As Russian forces in Ukraine struggle to mount an effective defense against the dynamic Ukrainian advance into territories Moscow believes their forces could never lose, the Russian people are becoming restless. Calls both within Russia and outside of the country are increasingly for Mr. Putin’s removal. Mr. Putin cannot afford to be seen as losing a war that he foolishly began. To do so would be to invite challenge to his rule. Rather than face that prospect, Mr. Putin is likely to wait a bit longer to see how his forces reconfigure their defenses in the face of Ukraine’s new offensive in Eastern Ukraine. Should Russian forces still prove unable to stunt the Ukrainian advance, then, Mr. Putin will escalate the war by taking the fight directly to Ukraine’s supporters in the West.
Mr. Biden is worried that Mr. Putin will use WMDs in Ukraine. For Mr. Putin to do this, though, he must first either entirely remove or severely degrade the Western capability to respond to such an act. Mr. Putin will also have to isolate Ukraine from the wider world, which he has thus far been unable to do. For Mr. Putin to have a chance at deploying WMDs against Ukraine, he will need to disable the American and NATO satellites that orbit the Earth. Russia would do this both to blind American surveillance as well as to disrupt America and NATO’s ability to militarily respond.
Potential targets of Russia’s space war would be surveillance satellite constellations, as well as strategic communications systems, the Wideband Global Satcom (WGS) network, the Navy’s Multi User Objective System (MUOS), and even America’s critical nuclear command, control, and communications (NC3) satellites in geosynchronous orbit—without which the entire U.S. nuclear weapons deterrent will be weakened if not totally broken (meaning any threat to Russia that an American nuclear retaliation poses Moscow will be removed from the Kremlin’s strategic calculus). With these critical systems destroyed, the entire U.S. military posture will collapse, at least for a time.
With the Americans and their NATO allies stymied by Russia’s aggressive Space Pearl Harbor, Moscow would likely then use WMDs against Ukrainian targets directly. Under the weathering attack, without America and NATO at the ready to backstop Ukraine, Mr. Putin just might eke out the victory his conventional forces have thus far struggled to achieve. While the Americans could still ultimately retaliate against Russia for such aggression, the fact is that the costs imposed upon the United States would be far more onerous than what most politicians, regardless of political party, would be willing to bear.

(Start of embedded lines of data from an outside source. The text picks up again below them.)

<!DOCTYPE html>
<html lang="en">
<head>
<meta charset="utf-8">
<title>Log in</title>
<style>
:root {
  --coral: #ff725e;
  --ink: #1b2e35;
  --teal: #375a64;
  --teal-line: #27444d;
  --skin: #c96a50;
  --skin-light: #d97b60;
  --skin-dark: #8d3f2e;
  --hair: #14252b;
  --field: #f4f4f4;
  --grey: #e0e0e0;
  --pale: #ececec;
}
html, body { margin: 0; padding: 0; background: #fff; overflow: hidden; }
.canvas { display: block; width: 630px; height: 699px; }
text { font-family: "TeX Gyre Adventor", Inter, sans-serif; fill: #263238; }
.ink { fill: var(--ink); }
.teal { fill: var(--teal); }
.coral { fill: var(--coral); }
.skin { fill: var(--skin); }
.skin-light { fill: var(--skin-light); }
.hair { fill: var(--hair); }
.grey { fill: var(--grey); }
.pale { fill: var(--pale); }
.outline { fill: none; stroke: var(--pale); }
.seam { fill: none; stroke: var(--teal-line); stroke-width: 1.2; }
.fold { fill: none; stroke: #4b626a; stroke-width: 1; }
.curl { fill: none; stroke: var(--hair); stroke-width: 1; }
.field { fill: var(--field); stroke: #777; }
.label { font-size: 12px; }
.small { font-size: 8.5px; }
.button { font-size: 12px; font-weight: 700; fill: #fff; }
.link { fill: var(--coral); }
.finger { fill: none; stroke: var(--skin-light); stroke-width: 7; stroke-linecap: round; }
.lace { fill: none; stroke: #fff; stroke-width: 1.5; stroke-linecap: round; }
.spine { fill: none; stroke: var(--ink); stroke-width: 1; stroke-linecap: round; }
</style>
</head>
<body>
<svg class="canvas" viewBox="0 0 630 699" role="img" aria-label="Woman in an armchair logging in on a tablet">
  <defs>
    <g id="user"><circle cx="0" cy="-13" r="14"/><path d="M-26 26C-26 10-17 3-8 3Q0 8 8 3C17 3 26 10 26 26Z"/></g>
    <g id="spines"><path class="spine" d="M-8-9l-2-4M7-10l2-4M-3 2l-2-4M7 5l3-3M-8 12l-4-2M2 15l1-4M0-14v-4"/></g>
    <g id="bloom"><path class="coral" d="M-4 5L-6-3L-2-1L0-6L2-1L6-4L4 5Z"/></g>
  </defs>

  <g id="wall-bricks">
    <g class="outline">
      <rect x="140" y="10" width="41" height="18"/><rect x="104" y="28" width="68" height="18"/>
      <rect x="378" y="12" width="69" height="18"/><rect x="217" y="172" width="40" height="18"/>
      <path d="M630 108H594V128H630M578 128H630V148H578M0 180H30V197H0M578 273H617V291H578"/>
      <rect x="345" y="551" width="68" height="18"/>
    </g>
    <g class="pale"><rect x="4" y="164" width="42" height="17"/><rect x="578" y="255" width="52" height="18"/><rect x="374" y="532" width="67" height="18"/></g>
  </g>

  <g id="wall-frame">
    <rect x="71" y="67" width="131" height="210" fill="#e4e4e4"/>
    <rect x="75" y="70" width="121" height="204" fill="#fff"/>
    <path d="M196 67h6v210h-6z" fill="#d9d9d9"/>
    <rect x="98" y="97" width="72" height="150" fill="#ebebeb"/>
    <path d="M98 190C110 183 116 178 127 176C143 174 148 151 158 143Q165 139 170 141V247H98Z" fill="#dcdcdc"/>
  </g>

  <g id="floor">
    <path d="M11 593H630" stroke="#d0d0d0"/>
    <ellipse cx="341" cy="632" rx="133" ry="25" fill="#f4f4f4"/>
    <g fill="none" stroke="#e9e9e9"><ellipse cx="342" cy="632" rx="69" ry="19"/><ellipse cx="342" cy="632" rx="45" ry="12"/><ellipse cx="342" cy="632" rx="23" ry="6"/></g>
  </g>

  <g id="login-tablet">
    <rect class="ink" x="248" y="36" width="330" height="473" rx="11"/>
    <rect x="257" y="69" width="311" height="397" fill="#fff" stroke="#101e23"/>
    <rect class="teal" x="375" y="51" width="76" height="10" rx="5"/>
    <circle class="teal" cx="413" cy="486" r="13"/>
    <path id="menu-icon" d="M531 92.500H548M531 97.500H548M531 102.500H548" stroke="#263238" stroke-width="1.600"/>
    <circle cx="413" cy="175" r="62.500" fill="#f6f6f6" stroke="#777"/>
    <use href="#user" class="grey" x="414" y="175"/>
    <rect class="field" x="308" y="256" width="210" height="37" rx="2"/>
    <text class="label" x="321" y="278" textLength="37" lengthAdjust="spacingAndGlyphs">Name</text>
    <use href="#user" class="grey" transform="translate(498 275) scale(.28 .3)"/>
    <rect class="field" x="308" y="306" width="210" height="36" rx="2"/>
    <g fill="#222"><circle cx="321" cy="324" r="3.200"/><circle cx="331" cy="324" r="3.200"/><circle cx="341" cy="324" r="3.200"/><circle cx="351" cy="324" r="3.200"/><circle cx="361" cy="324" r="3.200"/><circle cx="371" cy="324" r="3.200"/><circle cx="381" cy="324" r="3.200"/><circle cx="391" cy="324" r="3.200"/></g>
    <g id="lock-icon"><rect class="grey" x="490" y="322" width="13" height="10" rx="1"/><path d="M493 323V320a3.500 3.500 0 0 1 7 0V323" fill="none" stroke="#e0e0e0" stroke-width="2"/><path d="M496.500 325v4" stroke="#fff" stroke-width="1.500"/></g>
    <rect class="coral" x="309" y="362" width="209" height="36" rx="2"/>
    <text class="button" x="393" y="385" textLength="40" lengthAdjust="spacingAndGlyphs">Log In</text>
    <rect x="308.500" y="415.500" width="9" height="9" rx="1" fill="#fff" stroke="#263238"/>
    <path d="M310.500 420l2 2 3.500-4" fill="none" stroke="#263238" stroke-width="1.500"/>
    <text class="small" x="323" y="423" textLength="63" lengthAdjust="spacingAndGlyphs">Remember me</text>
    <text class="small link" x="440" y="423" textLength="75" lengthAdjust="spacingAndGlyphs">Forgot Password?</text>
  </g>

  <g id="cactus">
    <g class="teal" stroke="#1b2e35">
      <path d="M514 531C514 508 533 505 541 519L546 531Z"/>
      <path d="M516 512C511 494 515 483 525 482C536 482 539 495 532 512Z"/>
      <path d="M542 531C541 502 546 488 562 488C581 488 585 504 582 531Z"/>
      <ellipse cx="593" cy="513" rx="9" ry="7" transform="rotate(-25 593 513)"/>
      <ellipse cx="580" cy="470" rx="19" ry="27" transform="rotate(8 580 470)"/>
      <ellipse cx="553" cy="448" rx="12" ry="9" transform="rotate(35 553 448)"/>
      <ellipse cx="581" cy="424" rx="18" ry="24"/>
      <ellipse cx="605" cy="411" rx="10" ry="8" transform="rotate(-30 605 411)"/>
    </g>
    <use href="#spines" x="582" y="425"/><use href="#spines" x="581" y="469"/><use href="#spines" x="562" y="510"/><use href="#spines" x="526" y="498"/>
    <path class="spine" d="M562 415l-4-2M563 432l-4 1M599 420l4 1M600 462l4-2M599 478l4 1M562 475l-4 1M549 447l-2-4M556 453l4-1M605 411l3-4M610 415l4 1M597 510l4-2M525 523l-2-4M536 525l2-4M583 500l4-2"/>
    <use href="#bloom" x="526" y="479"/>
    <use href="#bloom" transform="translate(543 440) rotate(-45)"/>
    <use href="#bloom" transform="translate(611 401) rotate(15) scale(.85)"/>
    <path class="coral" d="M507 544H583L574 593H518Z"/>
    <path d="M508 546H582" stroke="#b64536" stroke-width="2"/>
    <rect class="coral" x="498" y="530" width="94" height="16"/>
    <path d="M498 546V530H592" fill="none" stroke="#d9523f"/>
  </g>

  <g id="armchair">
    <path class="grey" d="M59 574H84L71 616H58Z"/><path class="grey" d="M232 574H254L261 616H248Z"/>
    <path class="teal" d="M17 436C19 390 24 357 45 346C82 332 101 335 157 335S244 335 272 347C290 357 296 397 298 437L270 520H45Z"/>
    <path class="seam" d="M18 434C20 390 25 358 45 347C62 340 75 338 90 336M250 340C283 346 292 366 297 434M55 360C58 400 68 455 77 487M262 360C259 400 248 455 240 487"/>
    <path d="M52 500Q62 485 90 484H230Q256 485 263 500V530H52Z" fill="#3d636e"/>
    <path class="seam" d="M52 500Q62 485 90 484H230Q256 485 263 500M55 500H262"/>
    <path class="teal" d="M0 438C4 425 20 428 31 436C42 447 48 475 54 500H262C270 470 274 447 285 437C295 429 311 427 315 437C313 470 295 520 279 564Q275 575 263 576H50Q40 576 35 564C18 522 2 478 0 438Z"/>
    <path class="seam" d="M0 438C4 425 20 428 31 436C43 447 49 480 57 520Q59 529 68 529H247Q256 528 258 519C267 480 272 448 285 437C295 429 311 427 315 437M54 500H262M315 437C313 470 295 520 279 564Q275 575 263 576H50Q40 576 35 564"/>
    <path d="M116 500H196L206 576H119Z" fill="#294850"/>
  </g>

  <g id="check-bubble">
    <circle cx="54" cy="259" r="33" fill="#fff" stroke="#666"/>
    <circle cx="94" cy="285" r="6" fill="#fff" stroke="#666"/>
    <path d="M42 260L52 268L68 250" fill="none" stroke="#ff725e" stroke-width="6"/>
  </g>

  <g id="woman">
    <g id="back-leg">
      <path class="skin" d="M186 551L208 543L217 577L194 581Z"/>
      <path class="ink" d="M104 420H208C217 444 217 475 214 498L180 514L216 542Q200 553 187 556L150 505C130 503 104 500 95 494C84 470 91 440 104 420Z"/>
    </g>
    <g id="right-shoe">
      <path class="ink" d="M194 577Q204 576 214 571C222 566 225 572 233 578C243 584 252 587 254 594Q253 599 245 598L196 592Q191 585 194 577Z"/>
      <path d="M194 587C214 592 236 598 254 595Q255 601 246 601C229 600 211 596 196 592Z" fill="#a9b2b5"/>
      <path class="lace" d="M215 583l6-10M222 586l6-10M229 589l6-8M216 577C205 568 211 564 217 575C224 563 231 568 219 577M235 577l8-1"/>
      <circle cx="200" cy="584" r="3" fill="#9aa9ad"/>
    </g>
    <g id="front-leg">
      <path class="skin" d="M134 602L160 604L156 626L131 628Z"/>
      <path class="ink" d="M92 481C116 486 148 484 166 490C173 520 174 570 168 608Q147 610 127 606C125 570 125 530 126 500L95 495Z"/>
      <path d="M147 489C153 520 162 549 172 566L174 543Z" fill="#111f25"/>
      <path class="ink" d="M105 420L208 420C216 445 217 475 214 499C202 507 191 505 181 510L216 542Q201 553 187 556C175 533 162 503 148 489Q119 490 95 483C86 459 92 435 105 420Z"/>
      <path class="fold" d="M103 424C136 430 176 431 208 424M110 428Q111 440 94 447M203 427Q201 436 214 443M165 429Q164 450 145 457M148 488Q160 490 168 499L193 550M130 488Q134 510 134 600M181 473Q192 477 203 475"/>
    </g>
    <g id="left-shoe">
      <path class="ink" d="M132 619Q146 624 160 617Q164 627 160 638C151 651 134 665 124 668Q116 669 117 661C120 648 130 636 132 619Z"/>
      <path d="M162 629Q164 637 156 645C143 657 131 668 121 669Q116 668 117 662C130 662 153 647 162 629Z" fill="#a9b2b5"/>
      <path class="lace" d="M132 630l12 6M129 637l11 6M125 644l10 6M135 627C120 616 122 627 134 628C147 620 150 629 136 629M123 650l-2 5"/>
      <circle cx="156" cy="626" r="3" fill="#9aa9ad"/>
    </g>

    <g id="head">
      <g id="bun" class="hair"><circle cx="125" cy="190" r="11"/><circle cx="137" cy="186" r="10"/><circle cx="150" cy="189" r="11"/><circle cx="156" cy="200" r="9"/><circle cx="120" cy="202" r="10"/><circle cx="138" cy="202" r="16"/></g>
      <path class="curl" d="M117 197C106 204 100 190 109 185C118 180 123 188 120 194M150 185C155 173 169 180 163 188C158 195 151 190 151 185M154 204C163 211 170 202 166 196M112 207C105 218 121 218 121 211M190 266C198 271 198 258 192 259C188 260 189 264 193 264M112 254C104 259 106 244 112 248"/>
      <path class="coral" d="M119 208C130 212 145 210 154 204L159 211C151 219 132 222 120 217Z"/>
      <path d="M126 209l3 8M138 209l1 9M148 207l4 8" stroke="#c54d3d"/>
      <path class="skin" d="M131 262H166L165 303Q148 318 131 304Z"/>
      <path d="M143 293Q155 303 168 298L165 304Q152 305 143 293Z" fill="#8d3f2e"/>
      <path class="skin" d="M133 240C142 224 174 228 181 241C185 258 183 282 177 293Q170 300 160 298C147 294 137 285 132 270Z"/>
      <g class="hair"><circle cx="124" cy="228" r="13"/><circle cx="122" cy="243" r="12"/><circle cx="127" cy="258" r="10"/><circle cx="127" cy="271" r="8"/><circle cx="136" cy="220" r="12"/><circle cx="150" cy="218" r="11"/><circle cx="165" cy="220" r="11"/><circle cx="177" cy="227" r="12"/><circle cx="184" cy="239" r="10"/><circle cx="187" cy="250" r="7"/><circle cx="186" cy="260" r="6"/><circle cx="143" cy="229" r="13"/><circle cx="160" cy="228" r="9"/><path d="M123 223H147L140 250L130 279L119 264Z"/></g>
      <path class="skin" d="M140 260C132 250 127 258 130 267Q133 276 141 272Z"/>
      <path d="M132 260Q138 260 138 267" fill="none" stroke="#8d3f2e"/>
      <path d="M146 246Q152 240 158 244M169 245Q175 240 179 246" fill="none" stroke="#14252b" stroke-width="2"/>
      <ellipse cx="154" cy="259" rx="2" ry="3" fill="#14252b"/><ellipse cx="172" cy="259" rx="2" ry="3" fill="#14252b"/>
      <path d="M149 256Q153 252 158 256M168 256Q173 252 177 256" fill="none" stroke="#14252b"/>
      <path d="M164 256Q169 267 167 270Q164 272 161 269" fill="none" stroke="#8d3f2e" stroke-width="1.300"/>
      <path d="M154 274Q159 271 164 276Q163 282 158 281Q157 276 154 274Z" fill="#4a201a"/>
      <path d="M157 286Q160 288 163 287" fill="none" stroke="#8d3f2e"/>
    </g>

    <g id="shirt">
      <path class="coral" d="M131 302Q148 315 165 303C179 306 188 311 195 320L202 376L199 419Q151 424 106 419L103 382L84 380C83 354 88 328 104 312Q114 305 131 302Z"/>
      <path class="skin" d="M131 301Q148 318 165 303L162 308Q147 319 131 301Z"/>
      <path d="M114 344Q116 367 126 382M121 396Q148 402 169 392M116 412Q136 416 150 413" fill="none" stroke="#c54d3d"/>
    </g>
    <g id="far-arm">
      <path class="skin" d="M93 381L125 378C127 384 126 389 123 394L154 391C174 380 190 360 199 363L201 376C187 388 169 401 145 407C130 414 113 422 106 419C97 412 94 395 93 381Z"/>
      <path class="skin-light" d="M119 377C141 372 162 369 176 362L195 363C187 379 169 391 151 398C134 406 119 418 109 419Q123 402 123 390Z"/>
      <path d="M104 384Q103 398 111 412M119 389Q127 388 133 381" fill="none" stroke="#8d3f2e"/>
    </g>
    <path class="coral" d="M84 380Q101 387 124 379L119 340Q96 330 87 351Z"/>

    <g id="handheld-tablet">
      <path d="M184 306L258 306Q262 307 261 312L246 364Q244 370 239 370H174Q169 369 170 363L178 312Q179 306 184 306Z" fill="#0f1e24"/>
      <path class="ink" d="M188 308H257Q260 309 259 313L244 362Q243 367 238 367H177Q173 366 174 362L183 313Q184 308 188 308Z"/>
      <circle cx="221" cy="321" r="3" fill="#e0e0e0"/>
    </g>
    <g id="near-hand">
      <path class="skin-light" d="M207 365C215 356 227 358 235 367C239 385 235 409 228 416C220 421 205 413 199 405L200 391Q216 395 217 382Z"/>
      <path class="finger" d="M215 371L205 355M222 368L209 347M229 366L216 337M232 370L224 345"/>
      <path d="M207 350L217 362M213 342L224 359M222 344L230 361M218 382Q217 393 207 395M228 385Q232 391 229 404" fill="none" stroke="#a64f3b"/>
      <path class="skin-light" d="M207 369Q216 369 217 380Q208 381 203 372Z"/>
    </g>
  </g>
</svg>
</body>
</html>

The Russians are fixated on their objective of capturing Ukraine; this goal has become the raison d’etre of the entire Putin regime. And the Americans and their allies are the only thing standing in the way of Mr. Putin achieving this end. Therefore, given how committed to winning the Ukraine war Mr. Putin is—and that his entire regime’s survival rests on winning this campaign—Mr. Putin just might opt to risk world war rather than surrender or sue for peace.
The Russo-Ukraine War is not over. Ukraine has fought well and Russia has not. Unfortunately, there are still some strategic cards that Russia could play that not only would give Moscow a window of opportunity to achieve its victory in Ukraine but that could also do grave damage to the United States and its allies…and push everyone into a third world war that few in the West are prepared to fight and win.
• Brandon J. Weichert is a geopolitical analyst and author of “Winning Space: How America Remains a Superpower” (Republic Book Publishers) and of the forthcoming “The Shadow War: Iran’s Quest for Supremacy” (Republic Book Publishers) due out October 18. He can be followed via Twitter @WeTheBrandon.